Reviews were fairly positive. However, neither pageant nor strike were successful in the end. The pageant itself lost money. The strike collapsed almost immediately after the pageant. Reed had promised workers the pageant would pay to keep the strikers going, but it didn’t raise nearly enough money. Morale plummeted. As Flynn said, “Bread was the need of the hour and bread was not forthcoming even from the most beautiful and realistic example of art that has been put on the stage in the last half century.”
The strike preparations had distracted workers from actually striking, giving the owners the upper hand back in Paterson. Without the masses at the gates, strikebreakers began going to work. The pageant also split the workers. Because of space limitations, only 1000 out of the 25,000 strikers could go, leading to jealousy. The skilled English speakers started demanding a settlement. The Socialists and Wobblies began fighting amongst themselves. Food and money became ever more scarce. In early July, the skilled ribbon workers agreed to a shop by shop settlement, kicked the IWW organizers out of the decision-making process, and went back to work. The immigrant workers could not stay out without the English speakers. By July 28, the strike had collapsed in a total defeat for the workers and the IWW.

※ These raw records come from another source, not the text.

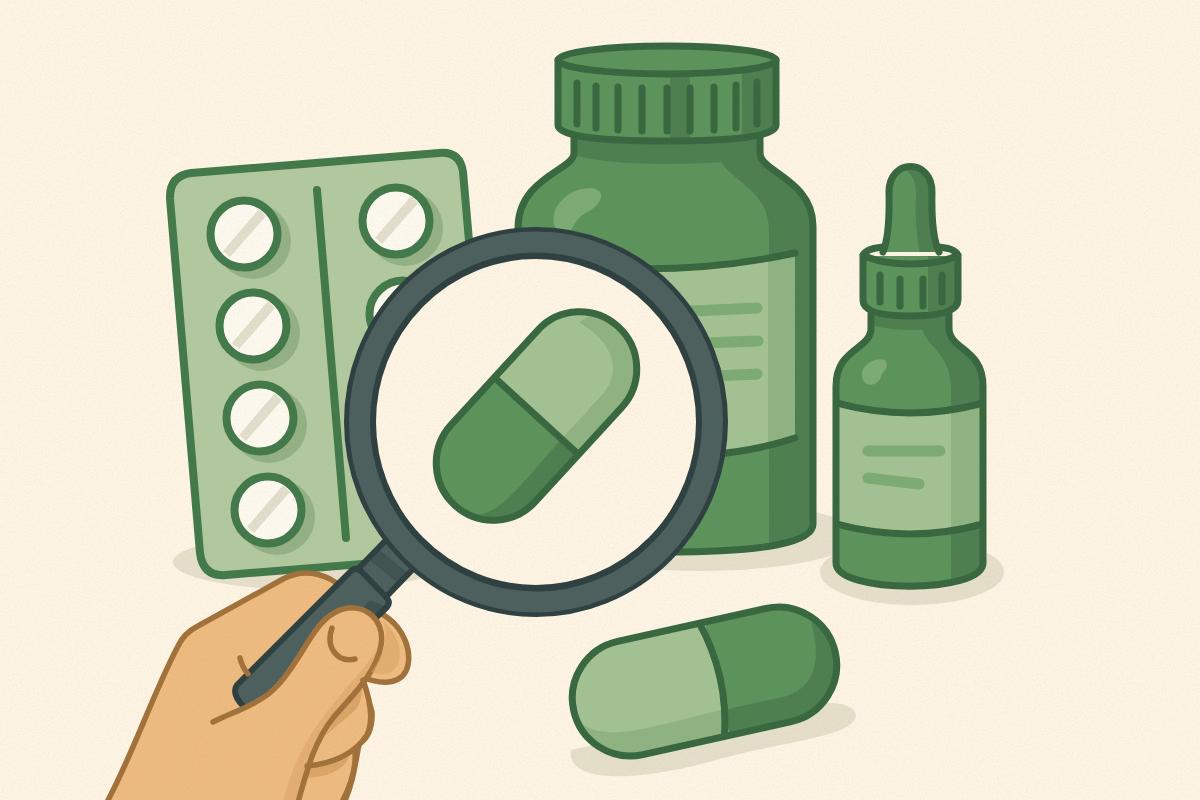
<!DOCTYPE html>
<html lang="en">
<head>
<meta charset="utf-8">
<title>Examining medicines</title>
<style>
:root{
  --paper:#fef5e5; --shadow:#e6dfca;
  --outline:#37673f; --outline-mid:#41794a;
  --green:#5b935b; --green-dark:#4c7f50; --green-light:#7cab73;
  --mint:#a3c293; --mint-dark:#8fb382; --foil:#b2c9a0; --foil-shade:#93b184;
  --steel:#4b5f5e; --steel-dark:#2d3f40;
  --skin:#eebb80; --skin-shade:#dca567; --skin-line:#a2713a;
}
html,body{margin:0;width:1200px;height:800px;overflow:hidden;background:var(--paper)}
svg{display:block}
.line{fill:none;stroke-linecap:round;stroke-linejoin:round}
.outline{stroke:var(--outline);stroke-width:7}
.mid{stroke:var(--outline-mid);stroke-width:8}
.hand-line{stroke:var(--skin-line);stroke-width:5.5}
.steel-line{stroke:var(--steel-dark);stroke-width:6}
.shadow{fill:var(--shadow)}
.green{fill:var(--green)}
.dark{fill:var(--green-dark)}
.light{fill:var(--green-light)}
.mint{fill:var(--mint)}
.mint-dark{fill:var(--mint-dark)}
.text-bar{stroke:var(--green-light);stroke-width:11}
.skin{fill:var(--skin);stroke-linejoin:round;stroke-linecap:round}
.fold{fill:var(--skin-shade)}
.steel{fill:var(--steel);stroke-linejoin:round}
</style>
</head>
<body>
<svg width="1200" height="800" viewBox="0 0 1200 800" role="img" aria-label="A hand holds a magnifying glass over a capsule, with a blister pack, a pill bottle and a dropper bottle behind">
<defs>
  <filter id="grain" x="0" y="0" width="100%" height="100%">
    <feTurbulence type="fractalNoise" baseFrequency="0.75" numOctaves="2" seed="4"/>
    <feColorMatrix values="0 0 0 0 .3  0 0 0 0 .26  0 0 0 0 .15  .5 .5 0 0 -.42"/>
  </filter>
  <g id="tablet">
    <ellipse cx="9" cy="7" rx="38" ry="38" fill="var(--foil-shade)"/>
    <circle r="33.5" fill="#fffaf0" stroke="var(--outline-mid)" stroke-width="8"/>
    <path d="M-21 17L15-25L22-18L-14 23Z" fill="#e3dfcd"/>
  </g>
  <clipPath id="bottle-clip"><path d="M574 138V153C574 170 518 178 518 228V524Q518 552 666 552Q813 552 813 524V226C813 180 760 172 760 153V138Z"/></clipPath>
  <clipPath id="cap-clip"><path d="M558 60V125Q558 141 666 141Q776 141 776 125V60Z"/></clipPath>
  <clipPath id="dropper-clip"><path d="M871 314V328C871 350 836 348 836 386V563C836 594 983 594 983 563V386C983 348 949 350 949 328V314Z"/></clipPath>
  <clipPath id="collar-clip"><path d="M863 256V300Q863 316 910 316Q958 316 958 300V256Z"/></clipPath>
  <clipPath id="bulb-clip"><path d="M883 252Q890 235 889 192C889 158 932 158 932 192Q931 235 939 252Z"/></clipPath>
  <clipPath id="lens-capsule-clip"><rect x="-121" y="-58" width="242" height="116" rx="58"/></clipPath>
  <clipPath id="capsule-clip"><rect x="-135" y="-59" width="270" height="118" rx="59"/></clipPath>
</defs>

<rect width="1200" height="800" fill="var(--paper)"/>

<g id="ground-shadows" class="shadow">
  <ellipse cx="310" cy="562" rx="137" ry="28"/>
  <ellipse cx="700" cy="536" rx="158" ry="35"/>
  <ellipse cx="912" cy="572" rx="92" ry="33"/>
  <path d="M571 750C566 785 640 782 720 759C790 740 852 737 856 716C855 698 810 701 760 708Z"/>
</g>

<g id="blister-pack">
  <path d="M191 173L439 153Q460 151 463 172L494 527Q496 552 474 555L226 575Q203 577 200 553L170 199Q169 176 191 173Z" fill="var(--foil)" class="mid" stroke-linejoin="round"/>
  <path class="line mid" d="M317 190L346 538"/>
  <use href="#tablet" x="244" y="234"/>
  <use href="#tablet" x="253" y="326"/>
  <use href="#tablet" x="260" y="418"/>
  <use href="#tablet" x="268" y="510"/>
  <use href="#tablet" x="396" y="221"/>
  <use href="#tablet" x="403" y="314"/>
</g>

<g id="pill-bottle">
  <g clip-path="url(#bottle-clip)">
    <rect class="green" x="510" y="130" width="310" height="430"/>
    <path class="dark" d="M716 130V152C728 184 769 186 769 232V560H820V130Z"/>
    <path class="dark" d="M565 138H770V155Q740 164 666 164Q600 164 565 153Z"/>
    <path class="light" d="M554 224C550 203 573 187 592 188C610 192 598 207 586 213C573 219 575 231 565 234Q556 234 554 224Z"/>
    <path class="mint" d="M518 258Q660 282 795 253V438Q700 470 518 450Z"/>
    <path class="mint-dark" d="M768 259L795 253V438L768 446Z"/>
    <path class="line outline" d="M518 258Q660 282 795 253M518 450Q700 470 795 438"/>
    <path class="line text-bar" d="M650 313L757 308M650 345L758 341M650 379L757 374"/>
  </g>
  <path class="line outline" d="M574 138V153C574 170 518 178 518 228V524Q518 552 666 552Q813 552 813 524V226C813 180 760 172 760 153V138"/>
  <g clip-path="url(#cap-clip)">
    <rect class="green" x="550" y="50" width="235" height="95"/>
    <rect class="dark" x="670" y="50" width="115" height="95"/>
    <rect class="green" x="690" y="50" width="52" height="95"/>
  </g>
  <path class="line outline" d="M558 60V125Q558 141 666 141Q776 141 776 125V60"/>
  <ellipse class="green outline" cx="667" cy="60" rx="109" ry="14"/>
  <path class="line outline" d="M577 83V124M596 86V128M618 87V130M642 88V131M667 88V131M690 88V131M714 87V130M736 85V128M757 82V124"/>
</g>

<g id="dropper-bottle">
  <g clip-path="url(#bulb-clip)">
    <rect class="green" x="880" y="160" width="62" height="95"/>
    <path class="dark" d="M912 160H942V255H920Q914 220 916 196Q917 178 906 170Z"/>
  </g>
  <path class="line outline" d="M883 252Q890 235 889 192C889 158 932 158 932 192Q931 235 939 252"/>
  <g clip-path="url(#dropper-clip)">
    <rect class="green" x="830" y="310" width="160" height="285"/>
    <path class="dark" d="M922 310V328C928 350 951 352 951 390V595H990V310Z"/>
    <path class="dark" d="M866 316H955V324Q910 336 866 324Z"/>
    <path class="light" d="M862 376C861 365 875 357 885 360Q890 366 882 374Q879 385 870 385Q863 384 862 376Z"/>
    <path class="mint" d="M836 403Q910 423 983 403V524Q910 544 836 524Z"/>
    <path class="mint-dark" d="M951 410L983 403V524L951 533Z"/>
    <path class="line outline" d="M836 403Q910 423 983 403M836 524Q910 544 983 524"/>
    <path class="line text-bar" d="M868 451H940M868 478L919 484"/>
  </g>
  <path class="line outline" d="M871 314V328C871 350 836 348 836 386V563C836 594 983 594 983 563V386C983 348 949 350 949 328V314"/>
  <g clip-path="url(#collar-clip)">
    <rect class="green" x="858" y="250" width="105" height="70"/>
    <rect class="dark" x="928" y="250" width="35" height="70"/>
  </g>
  <path class="line outline" d="M883 247Q863 249 863 257V300Q863 316 910 316Q958 316 958 300V257Q958 249 939 247M863 255Q880 264 911 264Q942 264 958 255"/>
  <path class="line outline" d="M880 275V302M900 279V306M923 279V306M942 275V302"/>
</g>

<g id="loose-capsule" transform="translate(704.5 681.5) rotate(-12.5)">
  <g clip-path="url(#capsule-clip)">
    <rect class="mint" x="-140" y="-64" width="160" height="128"/>
    <path class="mint-dark" d="M-135 5C-118 40-75 33 20 31V64H-140Z"/>
    <rect class="green" x="13" y="-64" width="130" height="128"/>
    <path class="dark" d="M13 32H75C108 30 119 2 117-35L140-20V64H13Z"/>
    <path class="line outline" d="M7-60Q25 0 7 60"/>
  </g>
  <rect class="line outline" x="-134" y="-58" width="268" height="116" rx="58"/>
</g>

<g id="hand-back">
  <path class="skin hand-line" d="M105 806C135 750 150 700 178 646Q184 633 198 626L283 579Q306 567 330 579L352 592L388 618C404 630 411 650 408 665C404 684 384 686 362 677L372 712Q373 735 359 744C356 760 352 790 342 806Z"/>
</g>

<g id="magnifier">
  <path class="steel steel-line" d="M388 538L416 566L385 598L357 570Z"/>
  <path d="M378 549L408 573L398 583L368 559Z" fill="var(--steel-dark)" opacity=".4"/>
  <path class="steel steel-line" d="M352 570Q357 567 362 572L386 597Q391 602 387 607L276 714Q262 724 244 707Q231 694 237 685Z"/>
  <path d="M384 606L280 712Q264 719 250 706Q290 690 370 600Z" fill="var(--steel-dark)" opacity=".45"/>
  <ellipse cx="536" cy="422" rx="176" ry="179" fill="var(--paper)" stroke="var(--steel-dark)" stroke-width="32"/>
  <ellipse cx="536" cy="422" rx="176.500" ry="180" fill="none" stroke="var(--steel)" stroke-width="21"/>
  <g id="examined-capsule" transform="translate(536.500 416) rotate(-47.500)">
    <g clip-path="url(#lens-capsule-clip)">
      <rect class="green" x="-125" y="-64" width="128" height="128"/>
      <path class="dark" d="M-125 5C-110 42-80 35 0 34V64H-125Z"/>
      <rect class="mint" x="0" y="-64" width="125" height="128"/>
      <path class="mint-dark" d="M0 34H62C96 31 105 2 98-32L125-25V64H0Z"/>
      <path class="line outline" d="M0-60V60"/>
    </g>
    <rect class="line outline" x="-121" y="-57" width="242" height="114" rx="57"/>
  </g>
</g>

<g id="hand-front">
  <path class="fold" d="M366 678L370 714Q370 732 358 742Q335 764 306 763L300 800H290L305 745Z"/>
  <path class="skin" d="M362 684Q374 716 364 737Q345 762 309 765Q316 742 338 716Z"/>
  <path class="fold" d="M361 684Q364 704 352 713L326 735L342 708ZM307 768Q332 766 350 753Q346 775 307 778Z"/>
  <path class="skin" d="M213 722C240 709 262 703 278 685C302 659 313 624 334 613C360 598 386 618 381 645C377 673 350 698 333 718C314 742 307 770 297 806H140Z"/>
  <path class="fold" d="M380 645C377 673 350 698 333 718C314 742 307 770 297 806H282C296 746 322 718 348 686Q366 667 380 645Z" opacity=".55"/>
  <path class="line hand-line" d="M213 722C240 709 262 703 278 685C302 659 313 624 334 613C360 598 386 618 381 645C377 673 350 698 333 718C314 742 307 770 297 806"/>
  <path class="line hand-line" d="M363 680Q376 716 367 735Q349 762 307 766M355 751Q357 775 340 806"/>
  <path class="line hand-line" d="M332 628C325 648 338 663 355 659M240 658Q242 667 248 674" stroke-width="4"/>
  <path class="fold" d="M384 622Q391 645 371 672Q391 679 398 664Q405 642 384 622Z" opacity=".6"/>
</g>

<rect id="paper-grain" width="1200" height="800" filter="url(#grain)" opacity=".3"/>
</svg>
</body>
</html>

After 1913, the IWW by and large left eastern industrial organizing behind in order to focus on itinerant labor in the West. Never again would it organize a large walkout among the eastern immigrant working-class.
Much of the information for this piece comes from Melvyn Dubofsky’s still definitive 1969 history of the I.W.W., We Shall Be All. For what it’s worth, if you are in the New York area, I am chairing a panel this afternoon at 1:30 at the Labor and Working-Class History Association on the 100th anniversary of the Pageant, at the Graduate Center for Worker Education downtown. The panel includes Dubofsky and several other leading IWW scholars. Stop by if you are inclined.
This is the 63rd post in this series. Previous entries are archived here.